> **Goal of the exercise**:
From the listing below, retype exactly the line holding "43V109M456 43V71Q456 76", the line holding "229V301M268 343V385M163 322H222M315", and the lines between them; skip everything else.

> **Raw data**:

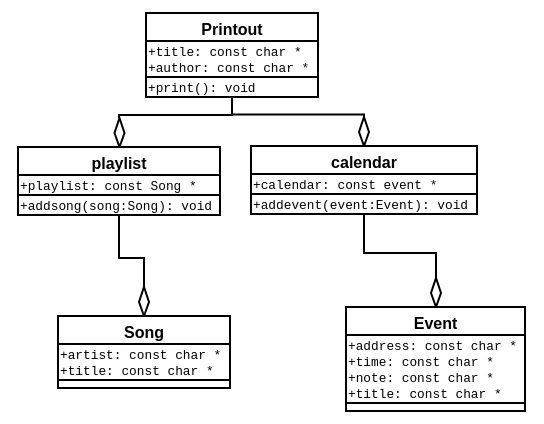
<!DOCTYPE html>
<html lang="en">
<head>
<meta charset="utf-8">
<title>Printout class diagram</title>
<style>
  :root { --ink: #000; --paper: #fff; --stroke: 2px; }
  * { box-sizing: border-box; margin: 0; padding: 0; }
  body { background: var(--paper); color: var(--ink); overflow: hidden; }
  .diagram { position: relative; width: 544px; height: 424px; overflow: hidden; background: var(--paper); }
  .connectors { position: absolute; inset: 0; fill: none; stroke: var(--ink); stroke-width: 2; }
  .class { position: absolute; display: flex; flex-direction: column; border: var(--stroke) solid var(--ink); background: var(--paper); }
  .class h2 { height: 26px; font: bold 16px/32px "Liberation Sans", Arial, sans-serif; text-align: center; }
  .class ul {
    list-style: none;
    border-top: var(--stroke) solid var(--ink);
    padding: 3px 0 0 1px;
    font: 12.8px/16px "Liberation Mono", monospace;
    white-space: pre;
  }
  .rows-0 { height: 8px; }
  .rows-1 { height: 20px; }
  .rows-2 { height: 36px; }
  .rows-4 { height: 68px; }
  .printout { left: 145px; top: 12px; width: 174px; }
  .playlist { left: 17px; top: 146px; width: 204px; }
  .calendar { left: 250px; top: 145px; width: 228px; }
  .song { left: 57px; top: 315px; width: 174px; }
  .event { left: 345px; top: 306px; width: 181px; }
</style>
</head>
<body>
<main class="diagram">
  <svg class="connectors" width="544" height="424" viewBox="0 0 544 424" aria-hidden="true">
    <defs>
      <polygon id="aggregation" points="0,0 5,15 0,29 -5,15"/>
    </defs>
    <polyline points="232,97 232,115 119,115 119,118"/>
    <polyline points="232,97 232,114.5 364,114.5 364,117"/>
    <polyline points="119,215 119,258 144,258 144,287"/>
    <polyline points="364,214 364,253 436,253 436,278"/>
    <use href="#aggregation" x="119.5" y="118"/>
    <use href="#aggregation" x="364" y="117"/>
    <use href="#aggregation" x="144" y="287"/>
    <use href="#aggregation" x="436" y="278"/>
  </svg>

  <section class="class printout">
    <h2>Printout</h2>
    <ul class="rows-2"><li>+title: const char *</li><li>+author: const char *</li></ul>
    <ul class="rows-1"><li>+print(): void</li></ul>
  </section>

  <section class="class playlist">
    <h2>playlist</h2>
    <ul class="rows-1"><li>+playlist: const Song *</li></ul>
    <ul class="rows-1"><li>+addsong(song:Song): void</li></ul>
  </section>

  <section class="class calendar">
    <h2>calendar</h2>
    <ul class="rows-1"><li>+calendar: const event *</li></ul>
    <ul class="rows-1"><li>+addevent(event:Event): void</li></ul>
  </section>

  <section class="class song">
    <h2>Song</h2>
    <ul class="rows-2"><li>+artist: const char *</li><li>+title: const char *</li></ul>
    <ul class="rows-0"></ul>
  </section>

  <section class="class event">
    <h2>Event</h2>
    <ul class="rows-4"><li>+address: const char *</li><li>+time: const char *</li><li>+note: const char *</li><li>+title: const char *</li></ul>
    <ul class="rows-0"></ul>
  </section>
</main>
</body>
</html>
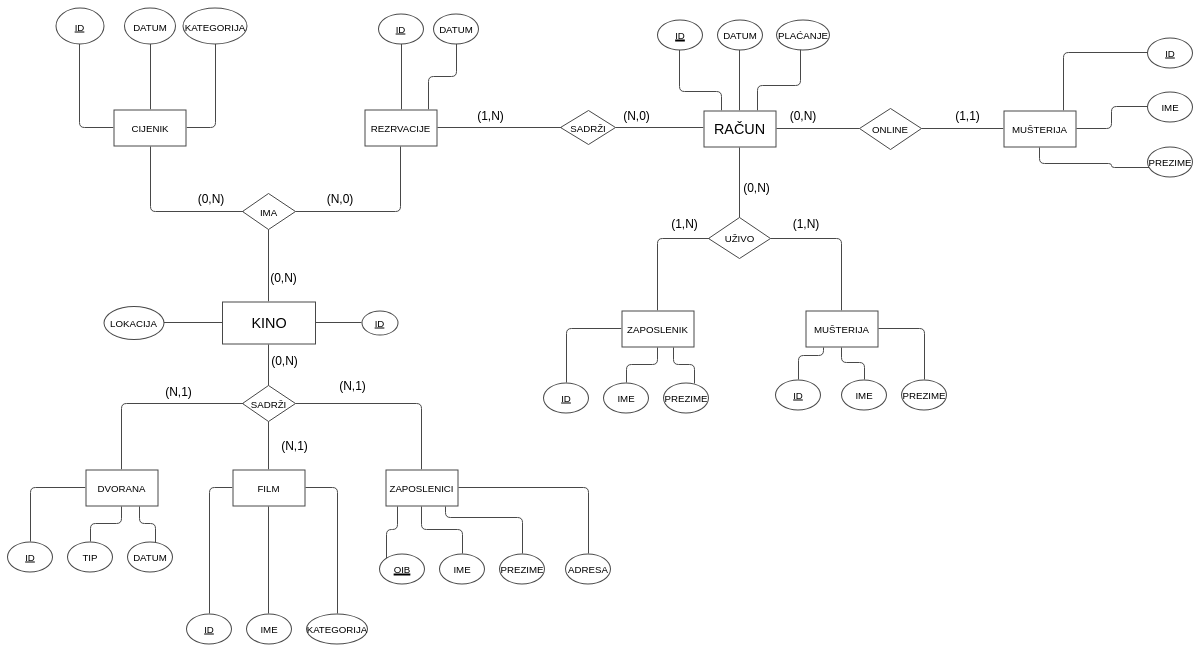
<!DOCTYPE html>
<html lang="hr">
<head>
<meta charset="utf-8">
<title>Kino – ER dijagram</title>
<style>
:root { --paper: #fff; --ink: #000; --line: #484848; }
* { box-sizing: border-box; }
html, body { margin: 0; overflow: hidden; background: var(--paper); }
.diagram {
  position: relative; width: 1200px; height: 651px; overflow: hidden;
  background: var(--paper); color: var(--ink);
  font: 9.7px/12px "Liberation Sans", Arial, sans-serif;
}
.connectors { position: absolute; left: 0; top: 0; fill: none; stroke: var(--line); stroke-width: 1; }
.entity, .attribute, .relation, .cardinality {
  position: absolute; left: var(--x); top: var(--y);
  width: var(--w); height: var(--h);
  transform: translate(-50%, -50%);
  display: flex; align-items: center; justify-content: center;
  padding-top: 2px; white-space: nowrap;
}
.entity { --w: 73px; --h: 37px; border: 1px solid var(--line); background: var(--paper); }
.entity.main { font-size: 14.4px; line-height: 18px; padding-top: 0; }
.attribute { --w: 46px; --h: 31px; border: 1px solid var(--line); border-radius: 50%; background: var(--paper); }
.attribute.wide { --w: 62px; }
.attribute.key { text-decoration: underline; text-underline-offset: 1px; }
.attribute.key.strong { text-decoration-thickness: 2px; }
.cardinality { font-size: 12px; line-height: 14px; padding-top: 0; }
</style>
</head>
<body>
<main class="diagram">
  <svg class="connectors" width="1200" height="651" viewBox="0 0 1200 651" aria-hidden="true">
    <g id="links" transform="translate(.5 .5)">
      <path d="M79 43V122Q79 127 84 127H113M150 43V109M215 43V122Q215 127 210 127H186"/>
      <path d="M401 43V109M456 43V71Q456 76 451 76H433Q428 76 428 81V109"/>
      <path d="M150 145V206Q150 211 155 211H243M400 145V206Q400 211 395 211H295"/>
      <path d="M268 229V301M268 343V385M163 322H222M315 322H361M268 421V469"/>
      <path d="M436 127H561M615 127H703M775 128H859M921 128H1003"/>
      <path d="M679 48V86Q679 91 684 91H716Q721 91 721 96V110M739 48V110M800 48V80Q800 85 795 85H762Q757 85 757 90V110"/>
      <path d="M1147 52H1068Q1063 52 1063 57V110M1075 128H1106Q1111 128 1111 123V111Q1111 106 1116 106H1147M1039 146V158Q1039 163 1044 163H1108Q1111 163 1111 165T1114 167H1149"/>
      <path d="M739 146V217M709 238H662Q657 238 657 243V310M770 238H836Q841 238 841 243V310"/>
      <path d="M621 328H571Q566 328 566 333V382M657 346V359Q657 364 652 364H631Q626 364 626 369V382M673 346V359Q673 364 678 364H689Q694 364 694 369V383"/>
      <path d="M823 346V350Q823 355 818 355H803Q798 355 798 360V379M841 346V357Q841 362 846 362H859Q864 362 864 367V379M877 328H919Q924 328 924 333V379"/>
      <path d="M243 403H126Q121 403 121 408V469M295 403H416Q421 403 421 408V469"/>
      <path d="M85 487H35Q30 487 30 492V541M121 505V518Q121 523 116 523H95Q90 523 90 528V541M139 505V518Q139 523 144 523H150Q155 523 155 528V542"/>
      <path d="M232 487H214Q209 487 209 492V613M268 505V613M304 487H332Q337 487 337 492V613"/>
      <path d="M397 505V524Q397 529 392 529H391Q386 529 386 534V558M421 505V524Q421 529 426 529H457Q462 529 462 534V553M445 505V512Q445 517 450 517H517Q522 517 522 522V553M457 487H583Q588 487 588 492V553"/>
    </g>
    <g id="relation-shapes" transform="translate(.5 .5)">
      <polygon points="268,193 295,211 268,229 242,211"/>
      <polygon points="268,385 295,403 268,421 242,403"/>
      <polygon points="588,110 615,127 588,144 560,127"/>
      <polygon points="890,108 921,128 890,149 859,128"/>
      <polygon points="739,217 770,238 739,258 708,238"/>
    </g>
  </svg>

  <section aria-label="Cijenik">
    <div class="entity" style="--x:150px;--y:127.5px">CIJENIK</div>
    <div class="attribute key" style="--x:79.5px;--y:26px;--w:49px;--h:37px">ID</div>
    <div class="attribute" style="--x:150px;--y:26px;--w:52px;--h:37px">DATUM</div>
    <div class="attribute" style="--x:215px;--y:26px;--w:65px;--h:37px">KATEGORIJA</div>
  </section>

  <section aria-label="Rezrvacije">
    <div class="entity" style="--x:400.5px;--y:127.5px">REZRVACIJE</div>
    <div class="attribute key" style="--x:400.5px;--y:28.5px">ID</div>
    <div class="attribute" style="--x:456px;--y:28.5px">DATUM</div>
  </section>

  <section aria-label="Račun">
    <div class="entity main" style="--x:739.5px;--y:128.5px">RAČUN</div>
    <div class="attribute key strong" style="--x:680px;--y:34.5px">ID</div>
    <div class="attribute" style="--x:740px;--y:34.5px">DATUM</div>
    <div class="attribute" style="--x:803px;--y:34.5px;--w:54px">PLAĆANJE</div>
  </section>

  <section aria-label="Mušterija online">
    <div class="entity" style="--x:1039.5px;--y:128.5px">MUŠTERIJA</div>
    <div class="attribute key" style="--x:1170px;--y:52.5px">ID</div>
    <div class="attribute" style="--x:1170px;--y:106.5px">IME</div>
    <div class="attribute" style="--x:1170px;--y:161.5px">PREZIME</div>
  </section>

  <section aria-label="Kino">
    <div class="entity main" style="--x:269px;--y:322.5px;--w:94px;--h:43px">KINO</div>
    <div class="attribute" style="--x:133.5px;--y:322.5px;--w:61px;--h:34px">LOKACIJA</div>
    <div class="attribute key" style="--x:379.5px;--y:322.5px;--w:37px;--h:25px">ID</div>
  </section>

  <section aria-label="Zaposlenik">
    <div class="entity" style="--x:657.5px;--y:328.5px">ZAPOSLENIK</div>
    <div class="attribute key" style="--x:566px;--y:397.5px">ID</div>
    <div class="attribute" style="--x:626px;--y:397.5px">IME</div>
    <div class="attribute" style="--x:686px;--y:397.5px">PREZIME</div>
  </section>

  <section aria-label="Mušterija uživo">
    <div class="entity" style="--x:841.5px;--y:328.5px">MUŠTERIJA</div>
    <div class="attribute key" style="--x:798px;--y:394.5px">ID</div>
    <div class="attribute" style="--x:864px;--y:394.5px">IME</div>
    <div class="attribute" style="--x:924px;--y:394.5px">PREZIME</div>
  </section>

  <section aria-label="Dvorana">
    <div class="entity" style="--x:121.5px;--y:487.5px">DVORANA</div>
    <div class="attribute key" style="--x:30px;--y:556.5px">ID</div>
    <div class="attribute" style="--x:90px;--y:556.5px">TIP</div>
    <div class="attribute" style="--x:150px;--y:556.5px">DATUM</div>
  </section>

  <section aria-label="Film">
    <div class="entity" style="--x:268.5px;--y:487.5px">FILM</div>
    <div class="attribute key" style="--x:209px;--y:628.5px">ID</div>
    <div class="attribute" style="--x:269px;--y:628.5px">IME</div>
    <div class="attribute wide" style="--x:337px;--y:628.5px">KATEGORIJA</div>
  </section>

  <section aria-label="Zaposlenici">
    <div class="entity" style="--x:421.5px;--y:487.5px">ZAPOSLENICI</div>
    <div class="attribute key strong" style="--x:402px;--y:568.5px">OIB</div>
    <div class="attribute" style="--x:462px;--y:568.5px">IME</div>
    <div class="attribute" style="--x:522px;--y:568.5px">PREZIME</div>
    <div class="attribute" style="--x:588px;--y:568.5px">ADRESA</div>
  </section>

  <section aria-label="Veze">
    <div class="relation" style="--x:268.5px;--y:211.5px">IMA</div>
    <div class="relation" style="--x:268.5px;--y:403.5px">SADRŽI</div>
    <div class="relation" style="--x:588px;--y:127.5px">SADRŽI</div>
    <div class="relation" style="--x:890px;--y:128.5px">ONLINE</div>
    <div class="relation" style="--x:739.5px;--y:238px">UŽIVO</div>
  </section>

  <section aria-label="Kardinalnosti">
    <span class="cardinality" style="--x:211px;--y:199px">(0,N)</span>
    <span class="cardinality" style="--x:340px;--y:199px">(N,0)</span>
    <span class="cardinality" style="--x:283.5px;--y:278px">(0,N)</span>
    <span class="cardinality" style="--x:284.5px;--y:361px">(0,N)</span>
    <span class="cardinality" style="--x:178.5px;--y:392px">(N,1)</span>
    <span class="cardinality" style="--x:352.5px;--y:386px">(N,1)</span>
    <span class="cardinality" style="--x:294.5px;--y:446px">(N,1)</span>
    <span class="cardinality" style="--x:490.5px;--y:116px">(1,N)</span>
    <span class="cardinality" style="--x:636.5px;--y:116px">(N,0)</span>
    <span class="cardinality" style="--x:803px;--y:116px">(0,N)</span>
    <span class="cardinality" style="--x:967.5px;--y:116px">(1,1)</span>
    <span class="cardinality" style="--x:756.5px;--y:188px">(0,N)</span>
    <span class="cardinality" style="--x:684.5px;--y:224px">(1,N)</span>
    <span class="cardinality" style="--x:806px;--y:224px">(1,N)</span>
  </section>
</main>
</body>
</html>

> **Task output**:
      <path d="M401 43V109M456 43V71Q456 76 451 76H433Q428 76 428 81V109"/>
      <path d="M150 145V206Q150 211 155 211H243M400 145V206Q400 211 395 211H295"/>
      <path d="M268 229V301M268 343V385M163 322H222M315 322H361M268 421V469"/>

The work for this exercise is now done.